I have to sum up two, because its been a crazy week, which includes a fixed bike that I’m going to start riding to work, hopefully.
We continue to move and explore in new and crazy ways, trying things with a partner and experimenting alone. We are, however, finally bridging the gap between trying new things for the heck of it, and moving in new and different, controlled, ways to elicit emotion. Day 4 presented a challenge for me — we had been working on all this movement work, but the end of the class we stood, individually, in front of the rest of the class, and then everyone discussed their impression of our presence. There were 3 rounds of this, and we tried each time to be as open and present as possible. I think most of us ended up shedding a lot of layers of emotional protection, which is great for actors, but … I’m not an actor. I mean I guess this is important for me to try, if I want to use it as a technique in rehearsal, but it was painful. I’m not a fan of exercises like this, because this is part of why I don’t like being on stage. That vulnerability. So I was uncomfortable.
Day 5, though, was better — we tied that emotional vulnerability together with movement. One of the exercises was walking across the room — and then, later, walking toward a chair — and changing the rhythm of our walking. We went from normal pace to faster, to slower, etc. And, yes, this changes the story being told. We watched everyone individually walk toward their chairs, and we all came away with stories. That, as a director, was a lot of fun, and a great learning experience. I am sorely tempted to explore this in the next show I direct. I don’t want to choreograph it myself, but let the actors explore how each movement changes the scene.
There’s a story that George likes to refer to regarding Marlon Brando on a movie set with a tea cup. I forget who the other actor in the scene was, but the point was that Brando’s character had to drink tea in the scene, and he spent a huge amount of time before filming, figuring out how his character would drink tea in the scene. Precisely. The point, of course, being that every minute movement has an impact both on how you, the actor, feels as the character, and how the audience reads your character.
And the point of the previous day’s exercise, of course, is to show how easy it is to be misinterpreted when you have layers and layers of emotional shields up. You want to convey one version of yourself, but often other people read that differently. So its important, even if its awkward, to find your personal neutral, open personality, and start work from there.

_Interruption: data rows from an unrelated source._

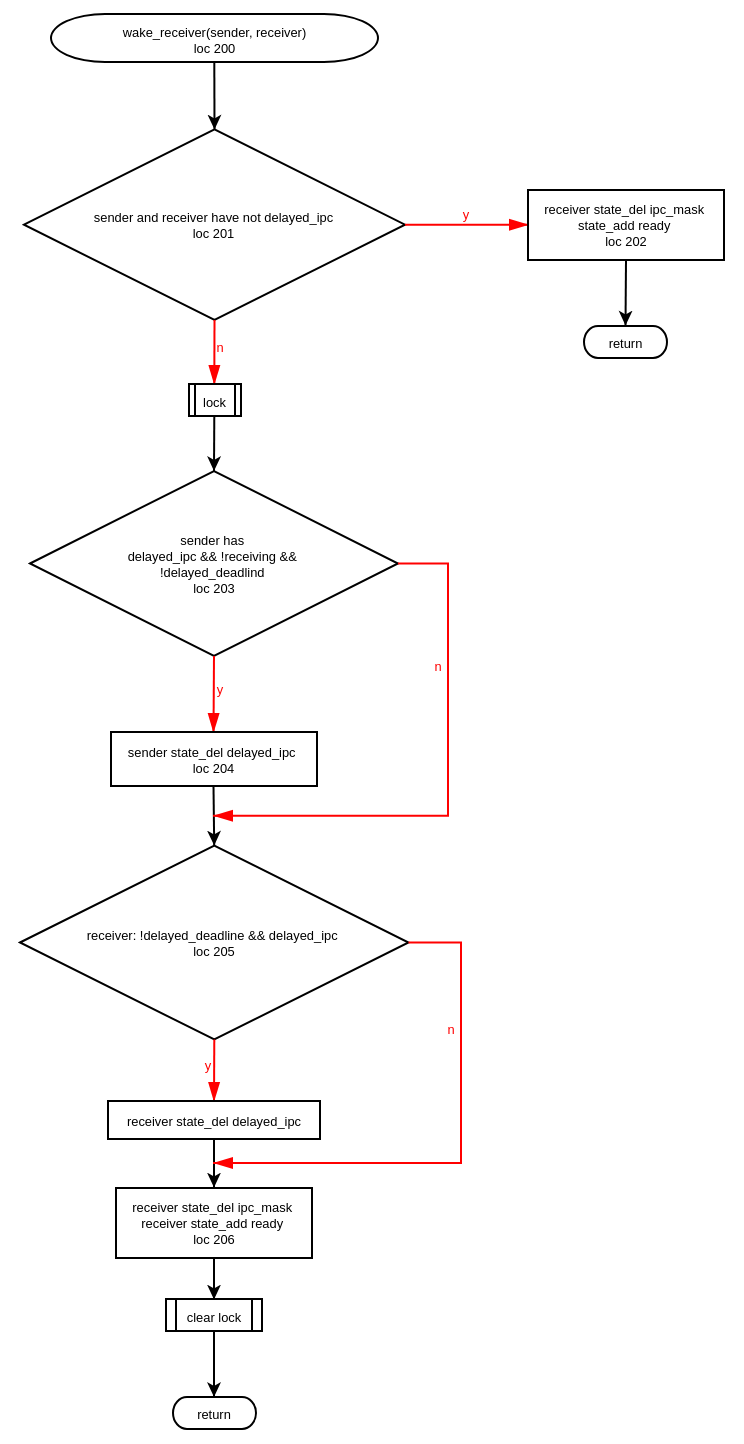
<!DOCTYPE html>
<html lang="en">
<head>
<meta charset="utf-8">
<title>wake_receiver flowchart</title>
<style>
  :root { --ink: #000; --branch: #f00; --paper: #fff; }
  * { box-sizing: border-box; }
  html, body { margin: 0; background: var(--paper); }
  body { width: 744px; height: 1444px; overflow: hidden; }
  .flowchart {
    position: relative; width: 744px; height: 1444px; overflow: hidden;
    color: var(--ink);
    font: 12.9px/16px "Liberation Sans", Arial, sans-serif;
  }
  .lines { position: absolute; left: 0; top: 0; fill: none; stroke: var(--ink); stroke-width: 2; }
  .lines .branch { stroke: var(--branch); }
  .node {
    position: absolute; left: var(--x); top: var(--y); width: var(--w); height: var(--h);
    display: flex; align-items: center; justify-content: center;
    padding-top: 3px; text-align: center; white-space: nowrap;
  }
  .process, .subroutine, .terminal { border: 2px solid var(--ink); }
  .subroutine { padding-top: 5px; }
  .subroutine::before {
    content: ""; position: absolute; top: 0; bottom: 0; left: var(--bar); right: var(--bar);
    border: solid var(--ink); border-width: 0 2px;
  }
  .terminal { padding-top: 4px; border-radius: 15px / 17px; }
  .start { padding-top: 6px; border-radius: 55px / 25px; }
  .answer {
    position: absolute; left: var(--x); top: var(--y); width: 10px;
    text-align: center; color: var(--branch);
  }
</style>
</head>
<body>
<main class="flowchart">
  <svg class="lines" width="744" height="1444" viewBox="0 0 744 1444" aria-hidden="true">
    <defs>
      <marker id="step-head" markerUnits="userSpaceOnUse" markerWidth="16" markerHeight="16" refX="15" refY="8" orient="auto">
        <polygon points="15,8 0,15 4,8 0,1" fill="#000" stroke="none"/>
      </marker>
      <marker id="branch-head" markerUnits="userSpaceOnUse" markerWidth="20" markerHeight="14" refX="20" refY="7" orient="auto">
        <polygon points="20,7 0,13 0,1" fill="#f00" stroke="none"/>
      </marker>
    </defs>
    <g class="decisions">
      <polygon points="24,224.7 214.5,129.4 405,224.7 214.5,320"/>
      <polygon points="30,563.5 214,471 398,563.5 214,656"/>
      <polygon points="20,942.5 214.3,845.5 408.5,942.5 214.3,1039.5"/>
    </g>
    <g class="steps" marker-end="url(#step-head)">
      <path d="M214.3 62 L214.5 129.5"/>
      <path d="M626 260 L625.5 325.5"/>
      <path d="M214.3 416 L214 471"/>
      <path d="M213.5 786 L214.2 845.5"/>
      <path d="M214 1139 V1187.5"/>
      <path d="M214 1258 V1299.5"/>
      <path d="M214 1331 V1397"/>
    </g>
    <g class="branch" marker-end="url(#branch-head)">
      <path d="M405 224.7 H529"/>
      <path d="M214.5 320 L214.3 385"/>
      <path d="M214 656 L213.5 733"/>
      <path d="M398 563.5 H448 V815.7 H213"/>
      <path d="M214.3 1039.5 L214 1102"/>
      <path d="M408.5 942.5 H461 V1163 H213"/>
    </g>
  </svg>

  <div class="node terminal start" style="--x:50px;--y:13px;--w:329px;--h:50px">wake_receiver(sender, receiver)<br>loc 200</div>
  <div class="node decision" style="--x:23px;--y:129px;--w:381px;--h:191px">sender and receiver have not delayed_ipc<br>loc 201</div>
  <div class="node process" style="--x:527px;--y:188.5px;--w:198px;--h:72px"><span>receiver state_del ipc_mask&nbsp;<br>state_add ready&nbsp;<br>loc 202</span></div>
  <div class="node terminal" style="--x:583px;--y:324.5px;--w:85px;--h:34px">return</div>
  <div class="node subroutine" style="--x:187.5px;--y:383px;--w:54px;--h:34px;--bar:4px">lock</div>
  <div class="node decision" style="--x:30px;--y:471px;--w:368px;--h:185px"><span>sender has&nbsp;<br>delayed_ipc &amp;&amp; !receiving &amp;&amp;&nbsp;<br>!delayed_deadlind&nbsp;<br>loc 203</span></div>
  <div class="node process" style="--x:109.5px;--y:731px;--w:208px;--h:56px"><span>sender state_del delayed_ipc&nbsp;<br>loc 204</span></div>
  <div class="node decision" style="--x:20px;--y:845.5px;--w:388px;--h:194px"><span>receiver: !delayed_deadline &amp;&amp; delayed_ipc&nbsp;<br>loc 205</span></div>
  <div class="node process" style="--x:107px;--y:1100px;--w:214px;--h:40px">receiver state_del delayed_ipc</div>
  <div class="node process" style="--x:115px;--y:1186.5px;--w:198px;--h:72px"><span>receiver state_del ipc_mask&nbsp;<br>receiver state_add ready&nbsp;<br>loc 206</span></div>
  <div class="node subroutine" style="--x:165px;--y:1298px;--w:98px;--h:34px;--bar:8px">clear lock</div>
  <div class="node terminal" style="--x:171.5px;--y:1396px;--w:85px;--h:34px">return</div>

  <span class="answer" style="--x:461px;--y:207px">y</span>
  <span class="answer" style="--x:215px;--y:340px">n</span>
  <span class="answer" style="--x:215px;--y:682px">y</span>
  <span class="answer" style="--x:433px;--y:659px">n</span>
  <span class="answer" style="--x:203px;--y:1058px">y</span>
  <span class="answer" style="--x:446px;--y:1022px">n</span>
</main>
</body>
</html>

No videos this week: my work is piling up while I focus on learning my bike commute to work. I’ve also become absorbed in a couple of Amy Tan books I picked up at a local book store. I have three scripts to read, all of which I’ve read but two of which I need to reread to form more solid opinions. And, I need to reread the next script I will dramaturg for. Plus I have some articles to write. The month is obviously just not long enough. I hope I can get most of this accomplished this weekend, before the next class.